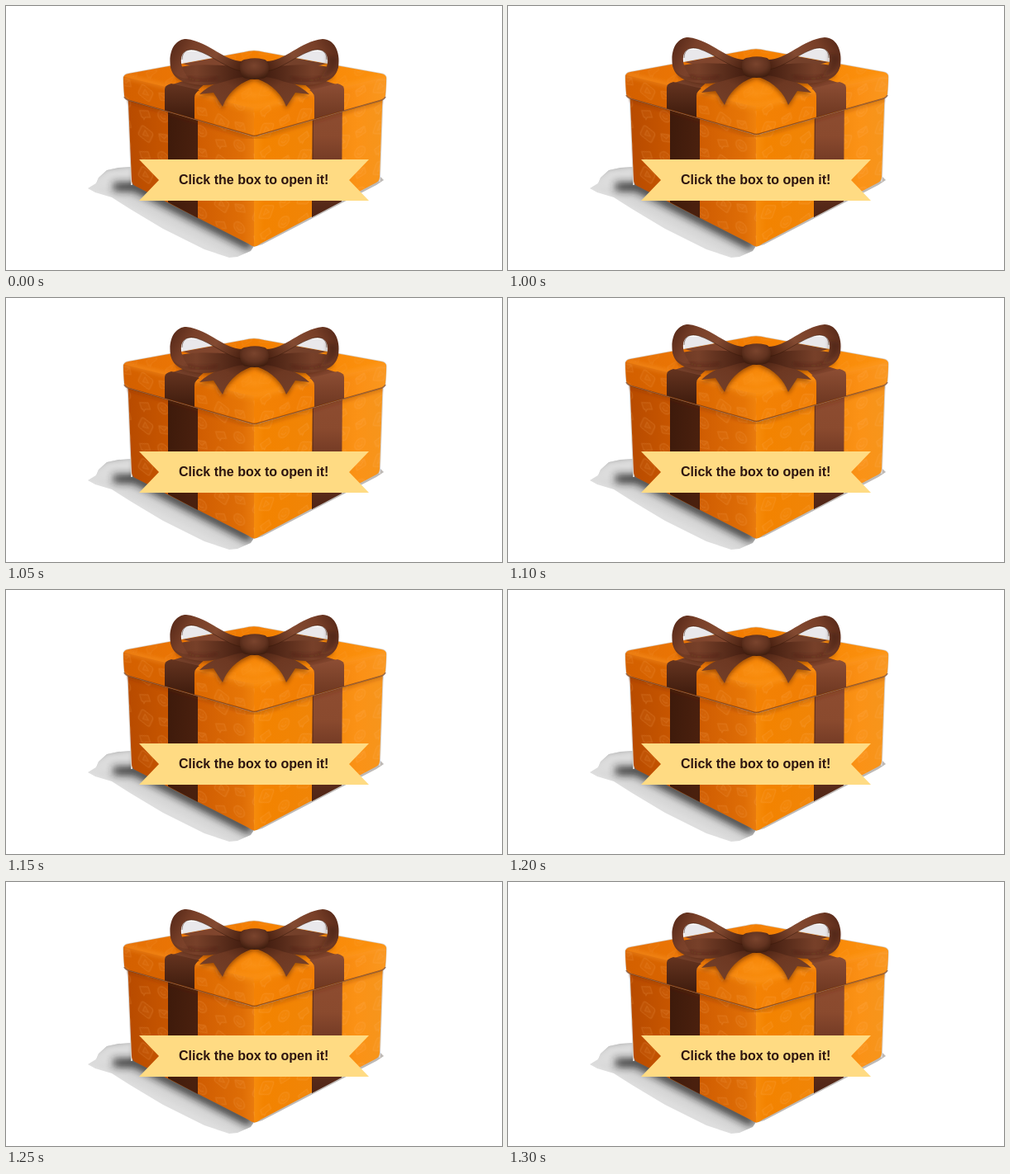
An HTML page for the animation above (1350 ms loop, 600x320 px).

```html
<!DOCTYPE html>
<html lang="en">
<head>
<meta charset="utf-8">
<title>Gift box</title>
<style>
html, body { margin: 0; width: 100%; height: 100%; overflow: hidden; background: #fff; }
svg { display: block; width: 100%; height: 100%; }
text { font: bold 16px "Liberation Sans", Arial, sans-serif; fill: #2d1510; }
</style>
</head>
<body>
<svg viewBox="0 0 600 320">
<defs>
  <linearGradient id="bodyL" gradientUnits="userSpaceOnUse" x1="148" y1="0" x2="301" y2="0">
    <stop stop-color="#b84b00"/><stop offset=".3" stop-color="#c65500"/>
    <stop offset=".56" stop-color="#d05d02"/><stop offset=".9" stop-color="#de6d06"/><stop offset="1" stop-color="#ea7c0e"/>
  </linearGradient>
  <linearGradient id="bodyR" gradientUnits="userSpaceOnUse" x1="300" y1="0" x2="456" y2="0">
    <stop stop-color="#f68c0c"/><stop offset=".08" stop-color="#f38300"/>
    <stop offset=".5" stop-color="#f08508"/><stop offset=".8" stop-color="#fb9216"/><stop offset="1" stop-color="#f6951c"/>
  </linearGradient>
  <linearGradient id="lidL" gradientUnits="userSpaceOnUse" x1="142" y1="0" x2="301" y2="0">
    <stop stop-color="#d46000"/><stop offset=".3" stop-color="#d86400"/><stop offset=".6" stop-color="#dd6a02"/>
    <stop offset=".9" stop-color="#e67506"/><stop offset="1" stop-color="#f0820c"/>
  </linearGradient>
  <linearGradient id="lidR" gradientUnits="userSpaceOnUse" x1="300" y1="0" x2="460" y2="0">
    <stop stop-color="#f48204"/><stop offset=".45" stop-color="#f07e04"/><stop offset=".8" stop-color="#fb9015"/><stop offset="1" stop-color="#f9971f"/>
  </linearGradient>
  <linearGradient id="lidTop" gradientUnits="userSpaceOnUse" x1="142" y1="0" x2="460" y2="0">
    <stop stop-color="#e57006"/><stop offset=".35" stop-color="#ee7802"/><stop offset=".6" stop-color="#f68302"/><stop offset="1" stop-color="#fc920f"/>
  </linearGradient>
  <linearGradient id="bandL" x1="0" y1="0" x2="1" y2=".3">
    <stop stop-color="#3d1a0b"/><stop offset="1" stop-color="#4a200e"/>
  </linearGradient>
  <linearGradient id="bandR" x1="0" y1="0" x2="0" y2="1">
    <stop stop-color="#8f4d31"/><stop offset=".35" stop-color="#8a4a2e"/><stop offset=".53" stop-color="#763c26"/><stop offset="1" stop-color="#4e2415"/>
  </linearGradient>
  <linearGradient id="foldL" x1="0" y1="0" x2="0" y2="1">
    <stop stop-color="#653420"/><stop offset="1" stop-color="#3c1a0c"/>
  </linearGradient>
  <linearGradient id="foldR" x1="0" y1="0" x2="0" y2="1">
    <stop stop-color="#8d4e34"/><stop offset="1" stop-color="#6c3620"/>
  </linearGradient>
  <linearGradient id="upper" x1="0" y1=".3" x2="1" y2=".6">
    <stop stop-color="#5a2b1a"/><stop offset=".25" stop-color="#783f28"/>
    <stop offset=".6" stop-color="#834a31"/><stop offset="1" stop-color="#4b2212"/>
  </linearGradient>
  <linearGradient id="lower" x1="0" y1="0" x2="1" y2="0">
    <stop stop-color="#6b3722"/><stop offset=".35" stop-color="#774029"/><stop offset="1" stop-color="#421d10"/>
  </linearGradient>
  <linearGradient id="tail" x1="1" y1="0" x2=".2" y2="1">
    <stop stop-color="#3f1b0e"/><stop offset=".45" stop-color="#6d3822"/><stop offset="1" stop-color="#74402a"/>
  </linearGradient>
  <radialGradient id="knot" cx=".5" cy=".35" r=".65">
    <stop stop-color="#7a442d"/><stop offset=".6" stop-color="#623320"/><stop offset="1" stop-color="#401e0f"/>
  </radialGradient>
  <radialGradient id="glow">
    <stop stop-color="#ff9c20" stop-opacity=".6"/><stop offset="1" stop-color="#ff9a10" stop-opacity="0"/>
  </radialGradient>
  <linearGradient id="ground" gradientUnits="userSpaceOnUse" x1="228" y1="252" x2="215" y2="278">
    <stop stop-color="#b4b4b4"/><stop offset=".6" stop-color="#d3d3d3"/><stop offset="1" stop-color="#dedede"/>
  </linearGradient>
  <filter id="soft" x="-30%" y="-30%" width="160%" height="160%"><feGaussianBlur stdDeviation="2.5"/></filter>
  <filter id="haze" x="-20%" y="-40%" width="140%" height="180%"><feGaussianBlur stdDeviation="5"/></filter>

  <g id="icons" fill="#ffb56a" fill-opacity=".25" stroke="#ffb56a" stroke-width="1.2" stroke-linejoin="round">
    <g transform="translate(13 14) rotate(22)"><rect x="-8" y="-8" width="16" height="16" rx="3"/><path d="M-2.5-4L4 0L-2.5 4Z"/></g>
    <g transform="translate(37 10) rotate(-14)"><rect x="-6" y="-4.5" width="12" height="9" rx="1"/><path d="M-6-4L0 1L6-4"/></g>
    <g transform="translate(36 36) rotate(12)"><circle r="7"/><path d="M-3.5 1Q0 6 3.5 1M-2-2.5v1M2-2.5v1"/></g>
    <g transform="translate(12 42) rotate(-20)"><path d="M-6-4h12v8h-7l-3 3v-3h-2Z"/></g>
  </g>
  <pattern id="printL" width="50" height="54" patternUnits="userSpaceOnUse" patternTransform="translate(157 88) skewY(21) scale(.92)"><use href="#icons"/></pattern>
  <pattern id="printR" width="50" height="54" patternUnits="userSpaceOnUse" patternTransform="translate(303 142) skewY(-21) scale(.92)"><use href="#icons"/></pattern>

  <path id="shade" d="M99 221L109 215L112 208L122 199L136 196L152 195L166 205L300 291L296 297L280 304L270 305L240 295L190 270L150 246L128 232L108 226Z"/>
  <clipPath id="shadeClip"><use href="#shade"/></clipPath>
  <path id="lidShape" d="M142 88Q142 83 148 82L288 56Q300 52.500 312 56L454 82Q460 83 460 88L459 107Q459 112 453 114L307 156Q300.500 159 294 156L149 114Q143 112 143 107Z"/>
  <clipPath id="lidClip"><use href="#lidShape"/></clipPath>

  <path id="tailShape" d="M283 82C268 88 247 94 234 107L251 105L262 122C267 108 278 95 298 88L298 80Z"/>
  <g id="loop">
    <path d="M199 69C201 78 213 73 224 72C243 70 262 72 287 74L288 86C272 87 260 96 239 96C214 95 198 87 199 69Z" fill="url(#lower)"/>
    <path d="M288 67C264 68 246 43 218 40C205 40 196 54 199 74C202 84 212 88 221 88C215 80 211 72 212 64C213 54 221 51 231 54C250 60 268 77 288 80Z" fill="url(#upper)"/>
    <path d="M213 65C213 54 221 51 231 54C250 60 267 76 285 79" fill="none" stroke="#351609" stroke-opacity=".5"/>
    <path d="M219 86C226 91 243 92 256 87" fill="none" stroke="#3b1a0c" stroke-opacity=".3" stroke-width="4" filter="url(#soft)"/>
  </g>
</defs>

<rect width="600" height="320" fill="#fff"/>
<use href="#shade" fill="url(#ground)"/>
<g clip-path="url(#shadeClip)">
  <path d="M99 221L112 208L122 199L152 195V214L132 222Z" fill="#dcdcdc" filter="url(#soft)"/>
  <path d="M130 219L156 219L296 291" fill="none" stroke="#222" stroke-width="10" opacity=".85" filter="url(#haze)"/>
</g>
<path d="M448 202L457 211L448 217L310 289L300 292Z" fill="#bdb9b6"/>

<g id="body">
  <path d="M147 95L152 212V217M456 95L452 208V213" fill="none" stroke="#d9d3ce" stroke-width="2"/>
  <path d="M147 95L301 130V291.500Q298 291.500 293 288L156 218Q152 216 152 211Z" fill="url(#bodyL)"/>
  <path d="M456 95L300 130V291.500Q303 291.500 308 288L448 214Q452 212 452 207Z" fill="url(#bodyR)"/>
  <path d="M147 95L301 130V290L152 215Z" fill="url(#printL)" opacity=".2"/>
  <path d="M456 95L300 130V290L452 212Z" fill="url(#printR)" opacity=".22"/>
  <path d="M196 105L232 113V257L196 238Z" fill="url(#bandL)"/>
  <path d="M371 113L407 105L406 237L370 256Z" fill="url(#bandR)"/>
  <path d="M371.500 113L370.500 256" stroke="#4a2010" stroke-width="1" opacity=".7"/>
</g>

<g id="lid">
  <path d="M213 70V55H242L256 67ZM388 70V55H359L345 67Z" fill="#e9e8eb"/>
  <path d="M143 113L294 158Q300.500 161 307 158L459 113" fill="none" stroke="#6a2900" stroke-opacity=".45" stroke-width="3" filter="url(#soft)" clip-path="inset(0 3px)"/>
  <use href="#lidShape" fill="none" stroke="#d9d3ce" stroke-width="1.500"/>
  <use href="#lidShape" fill="url(#lidTop)"/>
  <g clip-path="url(#lidClip)">
    <path d="M140 85L286 121Q295 123 301 123V162L140 116Z" fill="url(#lidL)"/>
    <path d="M462 85L315 121Q306 123 300 123V162L462 116Z" fill="url(#lidR)"/>
    <path d="M142 85L286 120Q300.500 124 315 120L460 85" fill="none" stroke="#ffa030" stroke-opacity=".4" stroke-width="5" filter="url(#soft)"/>
    <path d="M140 85L301 124V162L140 116Z" fill="url(#printL)" opacity=".18"/>
    <path d="M462 85L300 124V162L462 116Z" fill="url(#printR)" opacity=".2"/>
    <path d="M142 83L300 54L460 83L300 122Z" fill="url(#printR)" opacity=".12"/>
    <ellipse cx="300" cy="108" rx="46" ry="25" fill="url(#glow)"/>
    <path d="M300 74L350 63L388 70L340 81ZM192 98L230 86H256Q236 94 229 107Z" fill="#74402a"/>
    <path d="M301 74L251 63L213 70L261 81ZM409 98L371 86H345Q365 94 372 107Z" fill="#80452d"/>
    <path d="M192 101Q192 96 200 94L234 102Q228 105 228 111V140L192 129Z" fill="url(#foldL)"/>
    <path d="M409 101Q409 96 401 94L367 102Q373 105 373 111V140L409 129Z" fill="url(#foldR)"/>
    <g fill="#421500" opacity=".45" filter="url(#soft)" transform="translate(0 3)">
      <use href="#tailShape"/>
      <use href="#tailShape" transform="translate(601) scale(-1 1)"/>
      <path d="M204 83Q230 100 262 93L284 87H317L339 93Q371 100 397 83L390 78H211Z"/>
    </g>
  </g>
  <path d="M143 110Q144 113 149 114.500L294 156Q300.500 159 307 156L453 114.500Q458 113 459 110" fill="none" stroke="#6a2900" stroke-opacity=".6" stroke-width="1.700"/>
  <g id="bow">
    <use href="#tailShape" fill="url(#tail)"/>
    <use href="#tailShape" fill="url(#tail)" transform="translate(601) scale(-1 1)"/>
    <use href="#loop"/>
    <use href="#loop" transform="translate(601) scale(-1 1)"/>
    <path d="M400 62C402 76 395 84 381 88C388 78 391 66 387 59Z" fill="#351609" opacity=".4" filter="url(#soft)"/>
    <path d="M283 70Q284 65 291 64.500Q301 62 311 64.500Q316 65 317 70Q319 77 316 84Q314 88 309 88Q301 90 292 88Q286 88 285 83Q282 77 283 70Z" fill="url(#knot)"/>
  </g>
</g>

<path d="M161 186H439L415 211L439 236H161L185 211Z" fill="#ffdb83"/>
<text x="209" y="216">Click the box to open it!</text>
</svg>
<script>
const LOOP = 1350, REST = 1000, STEP = 50;
const LIFT = [2, 5, 8, 10, 9, 7, 3];
const lid = document.getElementById("lid");

function draw(ms) {
  const t = ms % LOOP;
  const lift = t < REST ? 0 : LIFT[Math.floor((t - REST) / STEP)];
  lid.setAttribute("transform", `translate(0 ${-lift})`);
}

const start = performance.now();
function tick() {
  draw(performance.now() - start);
  requestAnimationFrame(tick);
}
tick();
</script>
</body>
</html>
```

======

- [WHAT IS BEING ASKED]: Lines above that have "tailShape": copy each of them.

- [RESPONSE AREA]:
  <path id="tailShape" d="M283 82C268 88 247 94 234 107L251 105L262 122C267 108 278 95 298 88L298 80Z"/>
      <use href="#tailShape"/>
      <use href="#tailShape" transform="translate(601) scale(-1 1)"/>
    <use href="#tailShape" fill="url(#tail)"/>
    <use href="#tailShape" fill="url(#tail)" transform="translate(601) scale(-1 1)"/>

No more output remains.